Minnesota moose numbers low but stable
DULUTH—Northeastern Minnesota's moose population dropped some during the past year, but it appears to have leveled off after the big declines of a decade ago.
The Minnesota Department of Natural Resources reported Thursday that its annual winter moose estimate came in at 3,030 moose, an 18 percent drop compared to 3,710 moose in 2017. The agency said the decline was statistically insignificant.
The state conducts an aerial survey each winter, flying helicopters over predetermined quadrants to count moose. Biologists enter those numbers into a formula to determine the overall population across the 6,000 square miles of moose range in Cook, Lake and St. Louis counties.
Statistically, the DNR is 90 percent certain that the population is somewhere between 2,320 and 4,140 moose.
"While the population appears stable, low numbers of moose are still a major concern for the DNR," said Tom Landwehr, DNR commissioner, in a statement. "We continue to pursue the best science, research and management tools available to us to help Minnesota's moose."
Northeastern Minnesota held nearly 9,000 moose as recently as 2006. Their numbers began to plummet rapidly after that and are now down two-thirds. But most of the decline was in the first few years, with the last seven surveys fairly stable.
Scientists have been studying myriad possible causes for the decline, and they have found a complicated web of factors. More years with warmer temperatures and less snow may be pushing other issues, such as allowing deer numbers to increase in moose range. Deer carry a parasitic brainworm that is extremely fatal to moose, although harmless to deer.
Warmer weather also stresses moose, so they eat less and have less fat to survive winter. Warmer winters with less snow also allow more parasites, such as winter ticks, to thrive; some moose can carry thousands of blood-sucking ticks.
Wolves also are a major factor, especially once the moose population began to drop. Wolves are now holding down calf numbers, thwarting any recovery of the overall population. Cow moose are getting pregnant and having calves, DNR research found, but very few calves are living to their first birthday. Research shows wolves are killing about two-thirds of all calves that die in their first year compared to about one-third of the adults that die annually.
Aging forests with less moose habitat also may be an issue. Scientists have noted that some of the few areas with increasing moose numbers in recent years are where big fires have occured in the past decade, clearing the way for a younger forest that has the type of food on which moose thrive.
Despite the lack of any population increase, the stable numbers are better than rapid declines, researchers said.
"The stability of moose numbers in recent years provides a reason for some optimism ... we're not facing a significant decline," said Glenn DelGiudice, the DNR's moose research leader. "But this year's results would be more palatable had they reflected the beginning of a turnaround in the population trend."

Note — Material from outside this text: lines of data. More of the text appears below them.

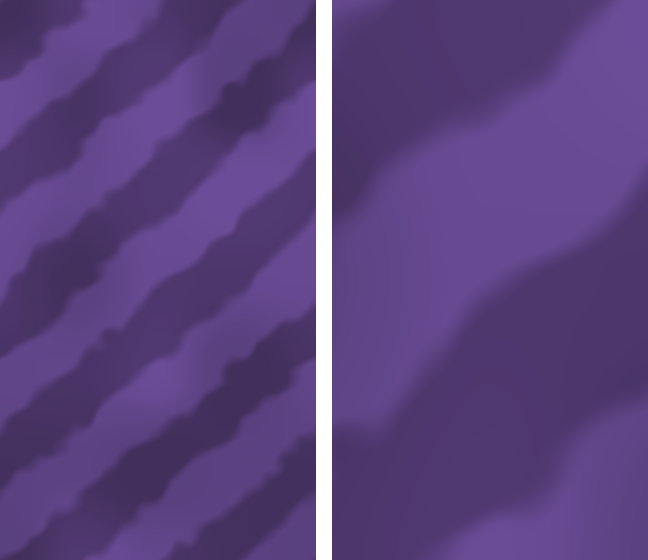
Left: the whole. Right: its middle third, enlarged.
This background is drawn by a Shadertoy shader. Its source:

```glsl
#define REPEATS vec2(2.0, 4.0)       // stripes across and down
#define STRIPE_CENTER 0.32           // phase of the dark stripe's middle
#define STRIPE_HALF_WIDTH 0.245      // in periods
#define EDGE_SOFTNESS 0.065          // in periods
#define JAG_CELLS vec2(18.0, 32.0)
#define JAG_AMOUNT 0.13
#define SWAY_CELLS vec2(5.0, 9.0)
#define SWAY_AMOUNT 0.10
#define SHADE_CELLS vec2(4.0, 6.0)
#define SHADE_CONTRAST 0.36          // half range of noise spread over the shades

const vec3 DARK_DEEP = vec3(0.260, 0.185, 0.360);
const vec3 DARK_SOFT = vec3(0.320, 0.225, 0.450);
const vec3 LIGHT_DULL = vec3(0.350, 0.250, 0.495);
const vec3 LIGHT_VIVID = vec3(0.420, 0.300, 0.595);

float hash(vec2 cell, float seed) {
    vec3 p = fract(vec3(cell.xyx + seed * 17.3) * 0.1031);
    p += dot(p, p.yzx + 33.33);
    return fract((p.x + p.y) * p.z);
}

// Value noise that wraps after a whole number of cells
float wrapNoise(vec2 uv, vec2 cells, float seed) {
    vec2 p = uv * cells;
    vec2 i = floor(p);
    vec2 f = p - i;
    f = f * f * (3.0 - 2.0 * f);
    vec2 a = mod(i, cells);
    vec2 b = mod(i + 1.0, cells);
    float low = mix(hash(a, seed), hash(vec2(b.x, a.y), seed), f.x);
    float high = mix(hash(vec2(a.x, b.y), seed), hash(b, seed), f.x);
    return mix(low, high, f.y);
}

void mainImage(out vec4 fragColor, in vec2 fragCoord) {
    vec2 uv = fragCoord / iResolution.xy;

    // Diagonal phase, bent by slow sway and fine ragged jags
    float phase = uv.x * REPEATS.x - uv.y * REPEATS.y - STRIPE_CENTER;
    phase += SWAY_AMOUNT * (wrapNoise(uv, SWAY_CELLS, 1.0) - 0.5);
    phase += JAG_AMOUNT * (wrapNoise(uv, JAG_CELLS, 2.0) - 0.5);

    // Distance from the nearest dark stripe's middle
    float offset = abs(fract(phase + 0.5) - 0.5);
    float light = smoothstep(-EDGE_SOFTNESS, EDGE_SOFTNESS, offset - STRIPE_HALF_WIDTH);

    // Cloudy shade shared by both stripe colours
    float cloud = wrapNoise(uv, SHADE_CELLS, 3.0);
    float shade = smoothstep(0.5 - SHADE_CONTRAST, 0.5 + SHADE_CONTRAST, cloud);
    vec3 darkStripe = mix(DARK_DEEP, DARK_SOFT, shade);
    vec3 lightStripe = mix(LIGHT_DULL, LIGHT_VIVID, shade);

    fragColor = vec4(mix(darkStripe, lightStripe, light), 1.0);
}
```
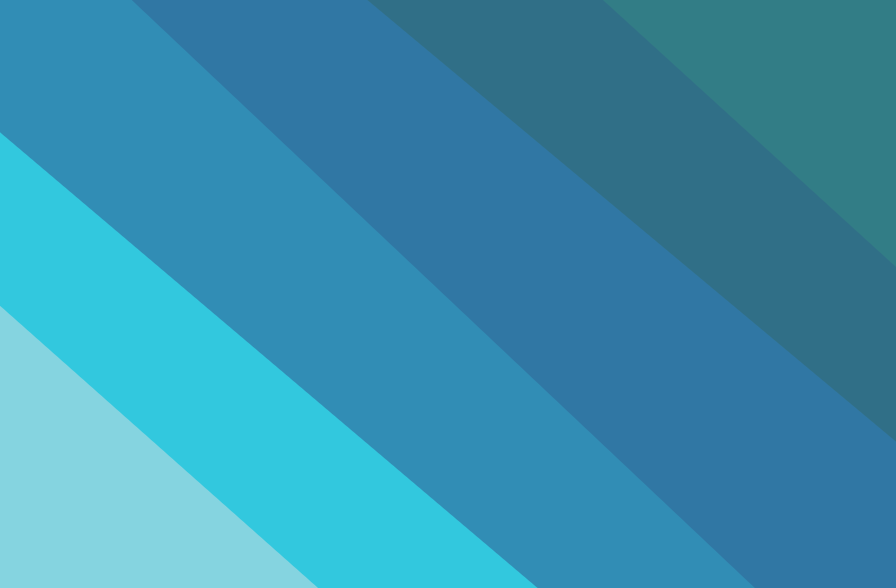
A WebGL 1 fragment shader for this background:

```glsl
precision highp float;

uniform vec2 u_resolution;

// Band colours, from lower left to upper right
#define PALE_AQUA vec3(0.522, 0.831, 0.878)
#define CYAN vec3(0.196, 0.784, 0.871)
#define SKY_BLUE vec3(0.192, 0.553, 0.710)
#define STEEL_BLUE vec3(0.188, 0.467, 0.643)
#define SLATE_TEAL vec3(0.190, 0.437, 0.530)
#define SEA_GREEN vec3(0.196, 0.490, 0.525)

// Band borders: upper end (xy) and lower end (zw) as fractions of the canvas
#define CYAN_EDGE vec4(0.0, 0.480, 0.355, 0.0)
#define SKY_EDGE vec4(0.0, 0.775, 0.600, 0.0)
#define STEEL_EDGE vec4(0.147, 1.0, 0.8425, 0.0)
#define SLATE_EDGE vec4(0.410, 1.0, 1.0, 0.249)
#define GREEN_EDGE vec4(0.673, 1.0, 1.0, 0.546)

// Smooth coverage of the half plane above and right of a border
float beyond(vec2 uv, vec4 border) {
  vec2 scale = vec2(u_resolution.x / u_resolution.y, 1.0);
  vec2 along = (border.zw - border.xy) * scale;
  vec2 normal = normalize(vec2(-along.y, along.x));
  float dist = dot((uv - border.xy) * scale, normal);
  return clamp(dist * u_resolution.y + 0.5, 0.0, 1.0);
}

void main() {
  vec2 uv = gl_FragCoord.xy / u_resolution;

  // Layer each band over the previous one
  vec3 color = PALE_AQUA;
  color = mix(color, CYAN, beyond(uv, CYAN_EDGE));
  color = mix(color, SKY_BLUE, beyond(uv, SKY_EDGE));
  color = mix(color, STEEL_BLUE, beyond(uv, STEEL_EDGE));
  color = mix(color, SLATE_TEAL, beyond(uv, SLATE_EDGE));
  color = mix(color, SEA_GREEN, beyond(uv, GREEN_EDGE));

  gl_FragColor = vec4(color, 1.0);
}
```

Minnesota once had a large population of moose in the northwestern reaches of the state, but that population dwindled to nearly zero by the late 1990s.
"The good news is that the northeast population isn't stair-stepping down to nothing like the northwest did, at least for now," DelGiudice said.
DelGiudice said research efforts during the past several years have helped spur some action to try to bolster moose numbers, including ending the state's limited moose hunt, managing deer numbers at lower densities in moose range to slow the spread of brainworm, and bolstering habitat through logging projects.
This year's survey involved flying over 52 of the 436 moose survey plots distributed across Northeastern Minnesota's moose range from Jan. 3 to Jan. 13. The Fond du Lac Band of Lake Superior Chippewa and 1854 Treaty Authority contributed funding and provided personnel for the annual moose survey.